PROBLEM STATEMENT: Write the data below out again in full, exactly as shown.

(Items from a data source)
:::::

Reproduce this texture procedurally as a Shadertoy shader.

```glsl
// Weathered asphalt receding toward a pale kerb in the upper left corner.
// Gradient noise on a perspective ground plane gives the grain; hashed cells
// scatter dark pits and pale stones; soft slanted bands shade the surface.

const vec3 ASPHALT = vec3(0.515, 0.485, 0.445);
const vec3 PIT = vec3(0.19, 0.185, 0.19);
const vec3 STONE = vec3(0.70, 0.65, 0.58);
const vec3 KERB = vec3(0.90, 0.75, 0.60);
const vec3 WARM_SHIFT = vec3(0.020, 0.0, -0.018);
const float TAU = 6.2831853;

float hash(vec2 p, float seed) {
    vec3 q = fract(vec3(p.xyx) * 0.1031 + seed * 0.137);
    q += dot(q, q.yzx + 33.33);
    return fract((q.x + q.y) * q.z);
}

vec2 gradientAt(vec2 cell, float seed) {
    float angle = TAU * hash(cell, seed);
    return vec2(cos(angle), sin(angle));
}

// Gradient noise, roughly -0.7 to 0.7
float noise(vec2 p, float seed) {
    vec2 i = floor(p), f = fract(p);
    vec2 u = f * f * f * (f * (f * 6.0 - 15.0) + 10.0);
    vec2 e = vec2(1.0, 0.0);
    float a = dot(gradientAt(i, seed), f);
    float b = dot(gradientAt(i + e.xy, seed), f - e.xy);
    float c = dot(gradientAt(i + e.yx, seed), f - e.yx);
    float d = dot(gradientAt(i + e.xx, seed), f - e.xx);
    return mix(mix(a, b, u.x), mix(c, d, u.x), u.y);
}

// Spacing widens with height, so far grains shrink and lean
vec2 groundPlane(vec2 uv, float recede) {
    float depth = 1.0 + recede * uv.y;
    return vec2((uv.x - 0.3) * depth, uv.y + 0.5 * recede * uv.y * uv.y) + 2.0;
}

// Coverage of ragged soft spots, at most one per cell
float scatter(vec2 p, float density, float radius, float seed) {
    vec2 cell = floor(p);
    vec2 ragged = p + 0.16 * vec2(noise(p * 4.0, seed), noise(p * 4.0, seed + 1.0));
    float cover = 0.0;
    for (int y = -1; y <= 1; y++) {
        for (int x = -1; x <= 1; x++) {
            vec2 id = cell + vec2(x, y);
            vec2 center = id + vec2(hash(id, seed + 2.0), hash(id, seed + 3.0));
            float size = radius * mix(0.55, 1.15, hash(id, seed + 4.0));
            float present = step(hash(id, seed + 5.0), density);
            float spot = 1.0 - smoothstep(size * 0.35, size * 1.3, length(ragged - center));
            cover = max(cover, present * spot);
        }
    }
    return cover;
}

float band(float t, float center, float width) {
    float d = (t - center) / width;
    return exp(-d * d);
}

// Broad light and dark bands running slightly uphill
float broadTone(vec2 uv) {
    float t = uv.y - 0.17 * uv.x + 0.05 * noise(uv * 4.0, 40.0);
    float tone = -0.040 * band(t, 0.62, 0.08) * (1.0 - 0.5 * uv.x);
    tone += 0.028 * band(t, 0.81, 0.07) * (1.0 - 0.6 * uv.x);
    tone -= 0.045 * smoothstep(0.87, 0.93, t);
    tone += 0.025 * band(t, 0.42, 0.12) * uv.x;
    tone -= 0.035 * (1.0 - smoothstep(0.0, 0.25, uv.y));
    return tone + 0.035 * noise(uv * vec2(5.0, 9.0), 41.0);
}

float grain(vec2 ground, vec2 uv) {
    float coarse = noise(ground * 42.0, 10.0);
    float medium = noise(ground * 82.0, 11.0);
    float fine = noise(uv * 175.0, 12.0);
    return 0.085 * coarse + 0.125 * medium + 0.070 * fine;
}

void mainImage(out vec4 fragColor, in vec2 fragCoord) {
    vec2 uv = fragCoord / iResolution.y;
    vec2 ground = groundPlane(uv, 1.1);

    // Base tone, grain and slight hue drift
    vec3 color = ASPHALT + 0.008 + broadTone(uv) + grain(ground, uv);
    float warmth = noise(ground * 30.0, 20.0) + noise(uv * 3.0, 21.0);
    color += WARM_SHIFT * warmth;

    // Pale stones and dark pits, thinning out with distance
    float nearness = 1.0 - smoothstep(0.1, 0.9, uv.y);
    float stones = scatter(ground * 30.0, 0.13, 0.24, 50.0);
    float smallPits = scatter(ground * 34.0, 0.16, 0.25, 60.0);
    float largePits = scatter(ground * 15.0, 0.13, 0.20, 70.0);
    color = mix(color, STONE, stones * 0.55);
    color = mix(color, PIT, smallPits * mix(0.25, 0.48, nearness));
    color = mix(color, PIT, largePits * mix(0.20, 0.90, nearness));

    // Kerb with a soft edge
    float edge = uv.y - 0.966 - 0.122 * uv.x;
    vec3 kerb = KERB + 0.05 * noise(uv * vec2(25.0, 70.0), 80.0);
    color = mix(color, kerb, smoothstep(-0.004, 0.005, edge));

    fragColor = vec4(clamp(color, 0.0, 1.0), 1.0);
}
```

:::::

RESULT:
Reproduce this texture procedurally as a Shadertoy shader.

```glsl
// Weathered asphalt receding toward a pale kerb in the upper left corner.
// Gradient noise on a perspective ground plane gives the grain; hashed cells
// scatter dark pits and pale stones; soft slanted bands shade the surface.

const vec3 ASPHALT = vec3(0.515, 0.485, 0.445);
const vec3 PIT = vec3(0.19, 0.185, 0.19);
const vec3 STONE = vec3(0.70, 0.65, 0.58);
const vec3 KERB = vec3(0.90, 0.75, 0.60);
const vec3 WARM_SHIFT = vec3(0.020, 0.0, -0.018);
const float TAU = 6.2831853;

float hash(vec2 p, float seed) {
    vec3 q = fract(vec3(p.xyx) * 0.1031 + seed * 0.137);
    q += dot(q, q.yzx + 33.33);
    return fract((q.x + q.y) * q.z);
}

vec2 gradientAt(vec2 cell, float seed) {
    float angle = TAU * hash(cell, seed);
    return vec2(cos(angle), sin(angle));
}

// Gradient noise, roughly -0.7 to 0.7
float noise(vec2 p, float seed) {
    vec2 i = floor(p), f = fract(p);
    vec2 u = f * f * f * (f * (f * 6.0 - 15.0) + 10.0);
    vec2 e = vec2(1.0, 0.0);
    float a = dot(gradientAt(i, seed), f);
    float b = dot(gradientAt(i + e.xy, seed), f - e.xy);
    float c = dot(gradientAt(i + e.yx, seed), f - e.yx);
    float d = dot(gradientAt(i + e.xx, seed), f - e.xx);
    return mix(mix(a, b, u.x), mix(c, d, u.x), u.y);
}

// Spacing widens with height, so far grains shrink and lean
vec2 groundPlane(vec2 uv, float recede) {
    float depth = 1.0 + recede * uv.y;
    return vec2((uv.x - 0.3) * depth, uv.y + 0.5 * recede * uv.y * uv.y) + 2.0;
}

// Coverage of ragged soft spots, at most one per cell
float scatter(vec2 p, float density, float radius, float seed) {
    vec2 cell = floor(p);
    vec2 ragged = p + 0.16 * vec2(noise(p * 4.0, seed), noise(p * 4.0, seed + 1.0));
    float cover = 0.0;
    for (int y = -1; y <= 1; y++) {
        for (int x = -1; x <= 1; x++) {
            vec2 id = cell + vec2(x, y);
            vec2 center = id + vec2(hash(id, seed + 2.0), hash(id, seed + 3.0));
            float size = radius * mix(0.55, 1.15, hash(id, seed + 4.0));
            float present = step(hash(id, seed + 5.0), density);
            float spot = 1.0 - smoothstep(size * 0.35, size * 1.3, length(ragged - center));
            cover = max(cover, present * spot);
        }
    }
    return cover;
}

float band(float t, float center, float width) {
    float d = (t - center) / width;
    return exp(-d * d);
}

// Broad light and dark bands running slightly uphill
float broadTone(vec2 uv) {
    float t = uv.y - 0.17 * uv.x + 0.05 * noise(uv * 4.0, 40.0);
    float tone = -0.040 * band(t, 0.62, 0.08) * (1.0 - 0.5 * uv.x);
    tone += 0.028 * band(t, 0.81, 0.07) * (1.0 - 0.6 * uv.x);
    tone -= 0.045 * smoothstep(0.87, 0.93, t);
    tone += 0.025 * band(t, 0.42, 0.12) * uv.x;
    tone -= 0.035 * (1.0 - smoothstep(0.0, 0.25, uv.y));
    return tone + 0.035 * noise(uv * vec2(5.0, 9.0), 41.0);
}

float grain(vec2 ground, vec2 uv) {
    float coarse = noise(ground * 42.0, 10.0);
    float medium = noise(ground * 82.0, 11.0);
    float fine = noise(uv * 175.0, 12.0);
    return 0.085 * coarse + 0.125 * medium + 0.070 * fine;
}

void mainImage(out vec4 fragColor, in vec2 fragCoord) {
    vec2 uv = fragCoord / iResolution.y;
    vec2 ground = groundPlane(uv, 1.1);

    // Base tone, grain and slight hue drift
    vec3 color = ASPHALT + 0.008 + broadTone(uv) + grain(ground, uv);
    float warmth = noise(ground * 30.0, 20.0) + noise(uv * 3.0, 21.0);
    color += WARM_SHIFT * warmth;

    // Pale stones and dark pits, thinning out with distance
    float nearness = 1.0 - smoothstep(0.1, 0.9, uv.y);
    float stones = scatter(ground * 30.0, 0.13, 0.24, 50.0);
    float smallPits = scatter(ground * 34.0, 0.16, 0.25, 60.0);
    float largePits = scatter(ground * 15.0, 0.13, 0.20, 70.0);
    color = mix(color, STONE, stones * 0.55);
    color = mix(color, PIT, smallPits * mix(0.25, 0.48, nearness));
    color = mix(color, PIT, largePits * mix(0.20, 0.90, nearness));

    // Kerb with a soft edge
    float edge = uv.y - 0.966 - 0.122 * uv.x;
    vec3 kerb = KERB + 0.05 * noise(uv * vec2(25.0, 70.0), 80.0);
    color = mix(color, kerb, smoothstep(-0.004, 0.005, edge));

    fragColor = vec4(clamp(color, 0.0, 1.0), 1.0);
}
```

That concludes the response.